I live in Truckee, CA, at about 6000 feet in the Sierras, a part of the country known for getting hit with a lot of snow.
As I write, however, the snowpack depth in my backyard is precisely 0 feet 0 inches. Higher up in the mountains, it's more like 2 feet. In terms of overall water stored in the snowpack, that's about 30% of normal.
On top of that, I love to ski, as do most people who live in Truckee. This year, people are freaking out about our lack of snow. At first it was a joke, but then as weeks stretch into months, the possibility of snow has become a taboo subject. "Something looks possible this weekend," said one fellow skier to me last week, "but I didn't tell you that." "Nope," I said. "I didn't hear a thing."
People who work for the ski resorts are being cut down to part-time or being let go entirely. Business at the resorts was down 40-50% over the Christmas holiday, according to the California Ski Industry Association. What is going on??
To make matters worse, we are mocked by the record snowfall Tahoe had last winter -- a grand total of over 800 inches by the end of the season. People skied all through the summer. Look out at the mountains now and many of the south-facing slopes are bone dry.
It's not just Tahoe that's suffering, although we do take the cake for worst snow in the West. Lack of snow across the Northeast has resulted in less than half the number of skiers that came to some resorts last year and business has dropped by up to 38%.
Is climate change to blame here or not?
Yes and no. Yes, it's part of the picture, because climate change is how our world is now. So it's in the mix. The question that's hard to answer is how much of a factor it is. The Tahoe area is at 45% of normal in terms of how much precipitation we've gotten, but the amount of water in the snowpack is only at 30% of normal. Why the difference? One reason is that more precipitation has come as rain instead of snow. More rain and less snow are expected in the future from climate change. But is this already a factor this season? Again, the question is more about relative responsibility than just yes or no. My best guess is yes, climate change is a factor, but not necessarily the biggest one right now.
This winter, when casting blame for the lack of snow, we have to point one finger toward a phenomenon called the Arctic Oscillation. (Dunh, dunh, DUNH...)
The Arctic Oscillation, or AO for short, refers to how tightly the upper-level polar winds circle around the North Pole. (Check out the diagram below.) In the positive phase of the AO, the winds circle tightly around the Arctic, keeping cold air locked inside this vortex. In the negative phase, this vortex is weaker, allowing the cold Arctic air to escape further south, bringing with it big, cold snowstorms. Remember Snowmaggedon back in 2010? That was negative AO at its best (or worst).

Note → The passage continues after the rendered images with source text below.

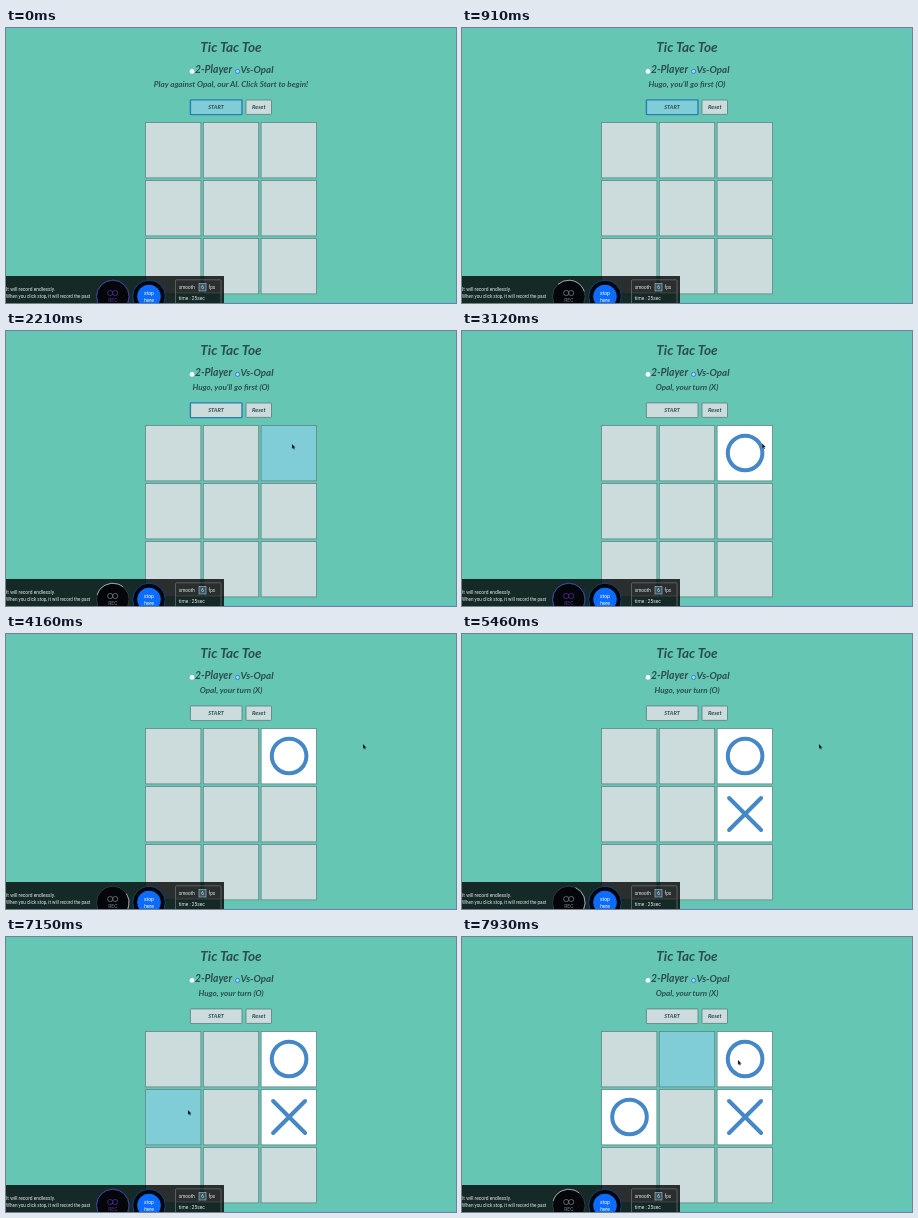
Write an HTML page that moves like this. It is 450x275 px and loops after 8000 ms.

```html
<!DOCTYPE html>
<html lang="en">
<head>
<meta charset="utf-8">
<title>Tic Tac Toe</title>
<style>
html, body { margin: 0; width: 100%; height: 100%; overflow: hidden; background: #65c6b3; }
svg { display: block; width: 100%; height: 100%; }
.game { font-family: Lato, "Open Sans", sans-serif; font-style: italic; font-weight: 700; fill: #2c4d50; text-anchor: middle; }
.panel { font-family: Roboto, Inter, sans-serif; fill: #e3e8ea; }
.mark { fill: none; stroke: #4688c5; stroke-width: 4; stroke-linecap: round; }
</style>
</head>
<body>
<svg id="stage" viewBox="0 0 450 275">
  <rect width="450" height="275" fill="#65c6b3"/>
  <path d="M0 .5H449.5V274.5" fill="none" stroke="#5cc5c6"/>
  <path d="M218 274.5H450" stroke="#5abfd8"/>
  <g class="game">
    <text x="225" y="23.8" font-size="13.6">Tic Tac Toe</text>
    <text x="207.5" y="45" font-size="10.4">2-Player</text>
    <text x="251" y="45" font-size="9.8">Vs-Opal</text>
    <text id="message" x="225" y="59.2" font-size="8.1"></text>
    <rect id="start" x="184.4" y="71.9" width="51.6" height="14.7" rx=".6"/>
    <rect x="240" y="72" width="25.5" height="14.4" rx=".6" fill="#ccdbdb" stroke="#587c80" stroke-width=".8"/>
    <text x="210" y="81" font-size="5.6">START</text>
    <text x="252.8" y="81" font-size="5.9">Reset</text>
  </g>
  <circle cx="186" cy="43.4" r="2.4" fill="#fff"/>
  <circle cx="231.6" cy="43.4" r="2.1" fill="#a9d7ee" stroke="#2a83d8" stroke-width="1"/>
  <g id="board"></g>
  <g class="panel">
    <rect y="248" width="218" height="27" fill="#000" fill-opacity=".79"/>
    <text x="0" y="263" font-size="4.9">It will record endlessly.</text>
    <text x="0" y="270" font-size="4.55">When you click stop, it will record the past</text>
    <circle cx="106.8" cy="268.5" r="16.3" fill="#04060a" stroke="#39434d" stroke-width=".8"/>
    <circle id="ring" cx="106.8" cy="268.5" r="16.3" fill="none" stroke-width=".8"/>
    <g id="rec" fill="none" stroke-width=".8">
      <rect x="101.8" y="262.6" width="4.8" height="4.8" rx="1.8"/>
      <rect x="106.8" y="262.6" width="4.8" height="4.8" rx="1.8"/>
      <text id="label" x="106.8" y="274" font-size="5" stroke="none" text-anchor="middle">REC</text>
    </g>
    <circle cx="143" cy="268.5" r="16.3" fill="#02060b" stroke="#0f4a8c" stroke-width=".9"/>
    <circle cx="143" cy="268.5" r="11.8" fill="#0b6cff"/>
    <g font-size="5" text-anchor="middle" fill="#fff">
      <text x="143" y="267.3">stop</text>
      <text x="143" y="273.8">here</text>
    </g>
    <rect x="169.5" y="251.8" width="45.5" height="28" rx="1" fill="none" stroke="#68757a" stroke-width=".7"/>
    <text x="172.8" y="261" font-size="4.7">smooth</text>
    <rect x="193" y="255.5" width="7" height="7.5" fill="#3b5560" stroke="#8fb4bf" stroke-width=".7"/>
    <text x="195.2" y="261" font-size="4.7">6</text>
    <text x="202.5" y="261" font-size="4.7">fps</text>
    <path d="M170 265H215" stroke="#4a5659" stroke-width=".6"/>
    <text x="172.8" y="271.5" font-size="4.8">time : 25sec</text>
  </g>
  <path id="cursor" d="M0 0V4.8L1.1 3.8L1.9 5.5L2.7 5.1L2 3.5H3.4Z" fill="#0c1518" stroke="#6d8588" stroke-width=".25"/>
</svg>
<script>
const LOOP = 8000, STEP = 130;
const IDLE = '#ccdbdb', HOVER = '#80cdd7';
const SIZE = 55.4;
const $ = id => document.getElementById(id);

const messages = [
  [0, 'Play against Opal, our AI. Click Start to begin!'],
  [520, "Hugo, you'll go first (O)"],
  [2860, 'Opal, your turn (X)'],
  [4940, 'Hugo, your turn (O)'],
  [7410, 'Opal, your turn (X)']
];
const moves = [
  { at: 2860, cell: 2, kind: 'O' },
  { at: 4940, cell: 5, kind: 'X' },
  { at: 7410, cell: 3, kind: 'O' }
];
// Pointer path: time, x, y
const path = [
  [0, 212, 80], [1300, 212, 80], [1690, 236, 97], [2080, 286, 113],
  [2990, 286, 113], [3640, 357, 110], [5590, 357, 110], [6110, 255, 146],
  [6630, 182, 173], [7410, 182, 173], [7540, 186, 166], [7670, 202, 147],
  [7800, 236, 137], [7930, 276, 123], [8000, 276, 123]
];

function add(parent, tag, attrs) {
  const el = document.createElementNS('http://www.w3.org/2000/svg', tag);
  set(el, attrs);
  parent.append(el);
  return el;
}
function set(el, attrs) {
  for (const key in attrs) el.setAttribute(key, attrs[key]);
}

const origin = i => [139.5 + 57.8 * (i % 3), 94.5 + 58 * Math.floor(i / 3)];
const cells = Array.from({ length: 9 }, (_, i) => {
  const [x, y] = origin(i);
  return add($('board'), 'rect', { x, y, width: SIZE, height: SIZE, stroke: '#628589', 'stroke-width': 0.8 });
});
for (const move of moves) {
  const [x, y] = origin(move.cell);
  const cx = x + 28, cy = y + 27.5;
  move.el = move.kind === 'O'
    ? add($('board'), 'circle', { class: 'mark', cx, cy, r: 17.3 })
    : add($('board'), 'path', { class: 'mark', d: `M${cx - 16} ${cy - 16}l32 32m0-32l-32 32` });
}

function pointer(t) {
  t = Math.max(0, t);
  const i = path.findIndex(p => p[0] > t);
  const [t0, x0, y0] = path[i - 1], [t1, x1, y1] = path[i];
  const k = (t - t0) / (t1 - t0);
  return [x0 + (x1 - x0) * k, y0 + (y1 - y0) * k];
}
const inside = ([px, py], x, y, w, h) => px >= x && px <= x + w && py >= y && py <= y + h;

function draw(time) {
  const t = Math.floor(time / STEP) * STEP;
  const text = messages.filter(m => m[0] <= t).pop()[1];
  if ($('message').textContent !== text) $('message').textContent = text;

  // Hover colours trail the pointer by one step.
  const trail = pointer(t - STEP);
  const focused = t < 2860;
  set($('start'), {
    fill: inside(trail, 184, 72, 52, 14) ? HOVER : IDLE,
    stroke: focused ? '#277faf' : '#587c80',
    'stroke-width': focused ? 1.4 : 0.8
  });
  const taken = moves.filter(m => m.at <= t).map(m => m.cell);
  cells.forEach((cell, i) => {
    const over = inside(trail, ...origin(i), SIZE, SIZE);
    set(cell, { fill: taken.includes(i) ? '#fff' : over ? HOVER : IDLE });
  });
  for (const m of moves) m.el.style.display = m.at <= t ? '' : 'none';

  const [x, y] = pointer(t);
  set($('cursor'), { transform: `translate(${x} ${y})` });
  $('cursor').style.display = t > 1300 ? '' : 'none';

  const phase = t % 1430 / 1430, lit = phase < 0.4;
  const tint = lit ? '#56309a' : '#778087';
  set($('rec'), { stroke: tint });
  set($('label'), { fill: tint });
  set($('ring'), {
    stroke: lit ? '#3e43c4' : '#a9b4bd',
    'stroke-dasharray': lit ? 'none' : '32 71',
    transform: `rotate(${phase * 360} 106.8 268.5)`
  });
}

const begin = performance.now();
function tick() {
  draw((performance.now() - begin) % LOOP);
  requestAnimationFrame(tick);
}
tick();
</script>
</body>
</html>
```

This year, to our detriment, the AO has been stuck in its positive phase, keeping the U.S. relatively warm and snow-free. (Alaska, though, has been getting hammered as a result.)
So, is this Arctic Oscillation related at all to climate change? In the 1990s, we experienced a long string of positive phases of the AO, but since 2000 the trend has been more to a negative AO. No real trend there. However, most climate models predict more positive AOs (like this winter) in the future. The IPCC hypothesizes that this could be because a warmer lower atmosphere and a cooler upper atmosphere, both products of human-produced greenhouse gases, cause the polar vortex to strengthen. Stronger polar winds mean cold Arctic air stays up north. That equals more bad snow conditions for the U.S. even without the influence of a warmer planet.
Is this really what we're seeing this winter, though? How I wish I could answer that question with a straight-up yes or no. Any other answer just doesn't seem to cut it. Give me 10 years or so and I'll get back to you. Until then, pray for snow. Or, better yet, tackle climate change.
Follow Rebecca Anderson on Twitter: www.twitter.com/climateed